(Extracted records)
■ ■ ■ ■ ■

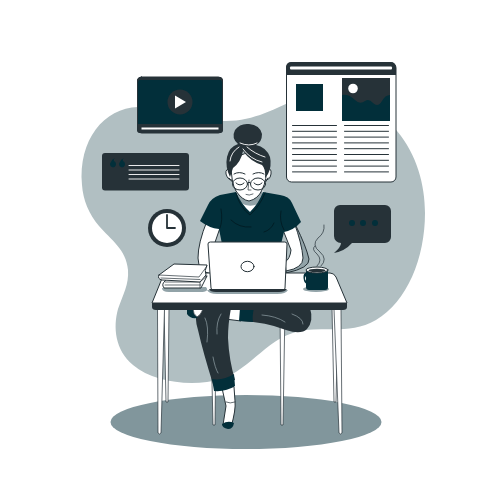
<!DOCTYPE html>
<html lang="en">
<head>
<meta charset="utf-8">
<title>Writer at a desk</title>
<style>
:root {
  --paper: #ffffff;
  --ink: #263238;
  --teal: #022f3a;
  --teal-deep: #011d25;
  --mist: #b1bfc2;
  --floor: #81969c;
  --shade: #92a3a8;
}
html, body { margin: 0; background: var(--paper); overflow: hidden; }
svg { display: block; width: 500px; height: 500px; }
.paper { fill: var(--paper); }
.ink { fill: var(--ink); }
.teal { fill: var(--teal); }
.mist { fill: var(--mist); }
.floor { fill: var(--floor); }
.shade { fill: var(--shade); }
.outlined { stroke: var(--ink); stroke-width: 1; stroke-linejoin: round; stroke-linecap: round; }
.line { fill: none; stroke: var(--ink); stroke-width: 1; stroke-linecap: round; stroke-linejoin: round; }
.fine { stroke-width: .7; }
.hands { stroke-width: 1.8; }
.light { fill: none; stroke: var(--paper); stroke-width: .9; stroke-linecap: round; }
.crease { fill: none; stroke: var(--shade); stroke-width: .7; stroke-linecap: round; }
.fold { fill: none; stroke: var(--teal-deep); stroke-width: 1; stroke-linecap: round; }
</style>
</head>
<body>
<svg viewBox="0 0 500 500" role="img" aria-label="A woman writes on a laptop at a desk, with web page, video, quote, clock and chat icons around her">
  <defs>
    <path id="text-column" class="line" d="M0 0H44M0 5.8H44M0 11.6H44M0 17.4H44M0 23.2H44M0 29H44M0 34.8H44M0 40.6H44M0 46.4H44"/>
    <path id="quote-mark" d="M7 6a3 3 0 1 1-5-2q1-3 4-4q-2 1-1 3q2 1 2 3z"/>
  </defs>

  <g id="backdrop">
    <path class="mist" d="M82 185C78 140 104 108 138 107C165 106 195 121 226 121C255 121 275 108 300 98C335 86 375 100 397 131C417 155 425 185 425 213C425 258 407 302 376 320C352 334 328 327 305 330C268 335 252 369 221 379C194 387 154 383 133 365C115 350 113 327 118 309C123 294 129 285 128 270C126 249 111 240 99 226C89 214 83 200 82 185Z"/>
    <ellipse class="floor" cx="246" cy="422" rx="135.500" ry="27"/>
  </g>

  <g id="video-player">
    <rect class="teal outlined" x="137.500" y="77" width="85" height="56" rx="4"/>
    <path class="ink" d="M137 84V81a4 4 0 0 1 4-4H219a4 4 0 0 1 4 4V84L221 80H139Z"/>
    <path class="ink" d="M137 124H223V130a3 3 0 0 1-3 3H140a3 3 0 0 1-3-3Z"/>
    <rect class="paper" x="141.500" y="127.500" width="77" height="2"/>
    <circle class="ink" cx="180" cy="102" r="12.500"/>
    <polygon class="paper" points="175,95.500 175,108.500 186,102"/>
  </g>

  <g id="article-page">
    <rect class="paper outlined" x="286.500" y="63" width="109.500" height="119" rx="5"/>
    <path class="ink" d="M286 75V67a5 5 0 0 1 5-5H391a5 5 0 0 1 5 5V75Z"/>
    <rect class="paper" x="290" y="66.500" width="102" height="3" rx="1"/>
    <rect id="lead-block" class="teal" x="296" y="84" width="27" height="27"/>
    <rect class="ink" x="342" y="78" width="48" height="43"/>
    <path class="teal" d="M342 95Q349 94 355 100Q360 105 365 101Q369 98 373 103Q378 108 382 101Q385 95 390 95V121H342Z"/>
    <circle class="paper" cx="353" cy="88.500" r="4.800"/>
    <use href="#text-column" x="292.500" y="125.500"/>
    <use href="#text-column" x="344.500" y="125.500"/>
  </g>

  <g id="quote-card">
    <rect class="ink" x="102" y="153" width="87" height="37.500" rx="3"/>
    <use href="#quote-mark" class="teal" transform="translate(109 158)"/>
    <use href="#quote-mark" class="teal" transform="translate(118 158)"/>
    <path class="light" d="M129 165.500H179M129 170H179M129 174.500H179M129 179H179"/>
  </g>

  <g id="clock">
    <circle class="ink" cx="167" cy="228" r="19"/>
    <circle class="paper" cx="167" cy="228" r="15"/>
    <path class="line hands" d="M167 215V228H175"/>
  </g>

  <g id="chat-bubble">
    <path class="ink" d="M340 205H385a6 6 0 0 1 6 6V237a6 6 0 0 1-6 6H352Q345 251 334 253Q341 247 341 243a7 7 0 0 1-7-7V211a6 6 0 0 1 6-6Z"/>
    <g class="teal">
      <circle cx="352" cy="223" r="3"/>
      <circle cx="363" cy="223" r="3"/>
      <circle cx="375" cy="223" r="3"/>
    </g>
  </g>

  <g id="back-legs">
    <path class="paper outlined fine" d="M164 308L166 402H168L169 308Z"/>
    <path class="paper outlined fine" d="M332 308L334 402H336L338 308Z"/>
    <path class="paper outlined fine" d="M211 340L213 425H215L216 340Z"/>
    <path class="paper outlined fine" d="M280 308L281 425H283L285 308Z"/>
  </g>

  <g id="legs">
    <path class="paper outlined" d="M228 309H242L241 321L225 319Z"/>
    <path class="paper outlined" d="M222 388L226 406L223 425Q225 429 231 427Q236 410 235 401L234 387Z"/>
    <path class="teal" d="M222 424Q228 420 234 423Q233 429 228 429Q222 428 222 424Z"/>
    <path class="line fine" d="M226 402Q230 404 235 402"/>
    <path class="ink" d="M198 308L231 308Q228 324 228 338Q229 360 235 380L213 384Q203 352 198 330Q194 318 198 308Z"/>
    <path class="teal" d="M212 379Q223 381 234 374L235 386Q226 392 214 391Z"/>
    <path class="crease" d="M205 318Q209 326 207 342M213 357Q215 368 218 373M221 314Q216 322 217 334"/>
    <path class="ink" d="M240 308H310Q314 321 307 329Q301 335 286 330Q266 322 241 321Z"/>
    <path class="teal" d="M240 308H254Q252 316 253 322L239 321Z"/>
    <path class="crease" d="M262 315Q276 316 285 322M292 314Q303 318 303 324"/>
    <path class="teal" d="M187 309H198Q200 313 197 318Q190 319 187 314Z"/>
    <path class="paper outlined fine" d="M193 309H203Q201 315 197 317Q193 314 193 309Z"/>
  </g>

  <g id="woman">
    <g id="arms">
      <path class="shade outlined" d="M296 226Q306 246 309 259Q310 268 286 273L285 262L299 256L286 232Z"/>
      <path class="paper outlined" d="M207 221Q198 243 198 258Q198 272 212 274L213 263Q208 258 212 251L221 225Z"/>
      <path class="paper outlined" d="M281 225L291 250Q290 259 285 262L286 271Q303 268 303 258Q302 244 294 222Z"/>
    </g>
    <path class="paper" d="M238 183H262L264 196L250 214L236 196Z"/>
    <path class="shade" d="M238 190Q250 208 262 189L263 196L258 204Q249 208 241 203L237 196Z"/>
    <path class="teal" d="M236 192L220 195Q211 198 208 205L200 221Q209 228 219 229L222 244H281L284 232Q294 230 301 222L292 203Q289 196 280 195L263 192Q259 203 250 212Q241 204 236 192Z"/>
    <path class="fold" d="M221 209Q223 220 220 228M281 211Q279 221 284 230M236 193Q240 208 250 215Q260 206 265 193M231 220Q239 228 251 227M264 232Q271 230 274 223"/>

    <path class="paper outlined" d="M231 169Q225 168 226 174Q228 181 233 180ZM266 169Q272 167 271 174Q270 181 264 180Z"/>
    <path class="paper outlined" d="M231 163Q231 183 236 191Q242 200 249 201Q258 199 262 190Q267 180 267 163Q249 143 231 163Z"/>
    <path class="ink" d="M238 144Q231 138 235 130Q240 123 249 124Q260 125 262 134Q262 142 256 145Q266 147 270 157Q272 166 268 174L265 178Q266 169 262 165Q250 161 243 151Q241 162 233 168L230 177Q225 167 227 157Q229 147 238 144Z"/>
    <path class="light fine" d="M239 147Q231 152 230 161M247 147Q255 154 265 157M243 149Q250 159 262 162M240 143Q249 147 257 143"/>
    <g id="face">
      <path class="line" d="M234 174Q239 171 245 174M253 174Q259 171 264 174"/>
      <ellipse class="line" cx="240" cy="184" rx="7.500" ry="6"/>
      <ellipse class="line" cx="258" cy="184" rx="7.500" ry="6"/>
      <path class="line" d="M247.500 183Q249 181 250.500 183M232.500 182L229 178M265.500 182L268 178"/>
      <path class="line" d="M236 183Q240 187 244 183M254 183Q258 187 262 183"/>
      <path class="line fine" d="M249 180L248 190H251M246 194.500Q249 196 253 194"/>
    </g>
  </g>

  <g id="desk">
    <path class="paper outlined fine" d="M157.500 309L158 433Q159.500 435 161 433L164.500 309Z"/>
    <path class="paper outlined fine" d="M334 309L339 433Q340.500 435 342 433L341 309Z"/>
    <path class="paper outlined" d="M167 273H330Q334 273 336 277L347 303H152L163 276Q164 273 167 273Z"/>
    <path class="ink" d="M152 303H347V307Q347 310 343 310H156Q152 310 152 307Z"/>
  </g>

  <g id="books">
    <path class="shade" d="M162 288L206 287Q210 292 200 292H169Q162 292 162 288Z"/>
    <path class="paper outlined" d="M165 281L169 276H207L201 288H164Q161 284 165 281Z"/>
    <path class="line fine" d="M165 282H200L207 276M165 285H201M200 282V288"/>
    <path class="paper outlined" d="M159 275L174 264L207 265Q204 271 206 275L200 282L162 280Q157 279 159 275Z"/>
    <path class="line fine" d="M159 275L199 277L207 266M161 278L200 279.500"/>
  </g>

  <g id="laptop">
    <path class="shade" d="M207 290H288Q286 294 277 294H217Q209 294 207 290Z"/>
    <path class="paper outlined" d="M210 242Q208 242 208 244L211 288Q211 290 214 290H283Q285 290 285 288L287 244Q287 242 285 242Z"/>
    <path class="ink" d="M209 289H287Q285 292 279 292H216Q210 292 209 289Z"/>
    <ellipse class="line" cx="247.500" cy="266.500" rx="6.500" ry="5.200"/>
  </g>

  <g id="mug">
    <path class="line fine" d="M317 266Q323 260 317 254Q311 249 315 246M321 266Q328 259 320 252Q311 245 318 238Q325 233 324 225"/>
    <ellipse class="shade" cx="316" cy="289" rx="13" ry="3"/>
    <path class="teal" d="M306 270H328V287Q328 290 325 290H309Q306 290 306 287Z"/>
    <path class="teal" fill-rule="evenodd" d="M308 273Q303 272 303.500 278Q304 284 308 284ZM307 276Q305 276 305 278Q305 281 307 281Z"/>
    <ellipse class="paper outlined" cx="317" cy="270" rx="11" ry="3"/>
    <ellipse class="ink" cx="317" cy="270.500" rx="8.500" ry="1.800"/>
  </g>
</svg>
</body>
</html>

■ ■ ■ ■ ■

TRY IT >> Return only the lines between the one holding "308H310Q314 321 307" and the one holding "309H198Q200 313 197", inclusive, exactly as they appear above.

ANSWER BELOW >>
    <path class="ink" d="M240 308H310Q314 321 307 329Q301 335 286 330Q266 322 241 321Z"/>
    <path class="teal" d="M240 308H254Q252 316 253 322L239 321Z"/>
    <path class="crease" d="M262 315Q276 316 285 322M292 314Q303 318 303 324"/>
    <path class="teal" d="M187 309H198Q200 313 197 318Q190 319 187 314Z"/>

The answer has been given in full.